cuts (in state services), and more than half were willing to pay at
least $250 more in taxes to avoid cuts."
Looking specifically at what taxes should be increased, 65
percent of respondents favored increasing corporate taxes, while
only 27 percent favored increasing personal income taxes and 21
percent favored increasing gas taxes.
Responses differed according to political affiliation and
geographic location.
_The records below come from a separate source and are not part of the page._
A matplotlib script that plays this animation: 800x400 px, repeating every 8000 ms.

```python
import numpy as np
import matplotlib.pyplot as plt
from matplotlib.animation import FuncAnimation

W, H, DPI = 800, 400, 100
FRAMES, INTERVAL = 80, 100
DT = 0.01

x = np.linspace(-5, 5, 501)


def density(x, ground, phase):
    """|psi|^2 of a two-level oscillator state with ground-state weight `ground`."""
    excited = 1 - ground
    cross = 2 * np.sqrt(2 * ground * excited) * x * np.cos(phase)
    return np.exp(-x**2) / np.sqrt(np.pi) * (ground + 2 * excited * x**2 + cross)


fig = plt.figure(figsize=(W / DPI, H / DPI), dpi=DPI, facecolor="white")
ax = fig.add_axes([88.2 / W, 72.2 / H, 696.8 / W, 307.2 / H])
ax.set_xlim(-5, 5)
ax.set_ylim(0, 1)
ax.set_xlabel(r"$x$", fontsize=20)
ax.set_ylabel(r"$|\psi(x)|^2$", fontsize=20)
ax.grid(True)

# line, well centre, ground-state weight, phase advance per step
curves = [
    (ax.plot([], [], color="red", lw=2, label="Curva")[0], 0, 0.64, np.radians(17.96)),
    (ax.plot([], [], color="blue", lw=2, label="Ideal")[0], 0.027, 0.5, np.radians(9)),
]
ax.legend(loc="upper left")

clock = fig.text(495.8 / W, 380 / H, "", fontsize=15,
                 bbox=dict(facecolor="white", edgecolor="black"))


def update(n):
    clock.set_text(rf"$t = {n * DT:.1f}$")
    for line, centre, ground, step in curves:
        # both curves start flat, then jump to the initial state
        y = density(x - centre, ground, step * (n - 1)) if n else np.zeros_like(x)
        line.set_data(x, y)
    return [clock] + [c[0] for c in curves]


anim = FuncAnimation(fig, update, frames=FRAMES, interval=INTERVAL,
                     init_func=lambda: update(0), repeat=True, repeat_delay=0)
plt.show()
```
Self-identified Democrats from metropolitan
Chicago generally favored more government spending, while
self-identified Republicans from central and southern Illinois were
much less inclined to any increases.
The Institute of Government and Public Affairs report offers
expert analyses on various issues, including health policy,
conservation policies and the "digital divide" separating black and
Hispanic residents from white residents.
U of I contributors were J. Fred Giertz, an economist, writing on
the state's pension shortfall; Madhu Khanna, a professor of
agricultural and consumer economics, writing on cropland
conservation practices; Peter F. Mulhall, an adjunct professor in
community health, writing on after-school services; economist
Elizabeth T. Powers, writing on child care centers; and Robert F.
Rich, director of the Institute of Government and Public Affairs,
writing on health policy issues.
Herring contributed an essay on the growing disparity in computer
training and knowledge between black or Hispanic residents and white
residents. "We continue to train racial minorities for occupations
with decreasing labor demands at the same time that we do not
sufficiently prepare them for jobs that are opening up in sectors
that lack skilled workers, especially in the computing professions,"
report from the Institute of Government and Public Affairs can
be downloaded from
[To download Adobe Acrobat Reader for the PDF
file, click here.]
[News release from the
University of Illinois at Urbana-Champaign]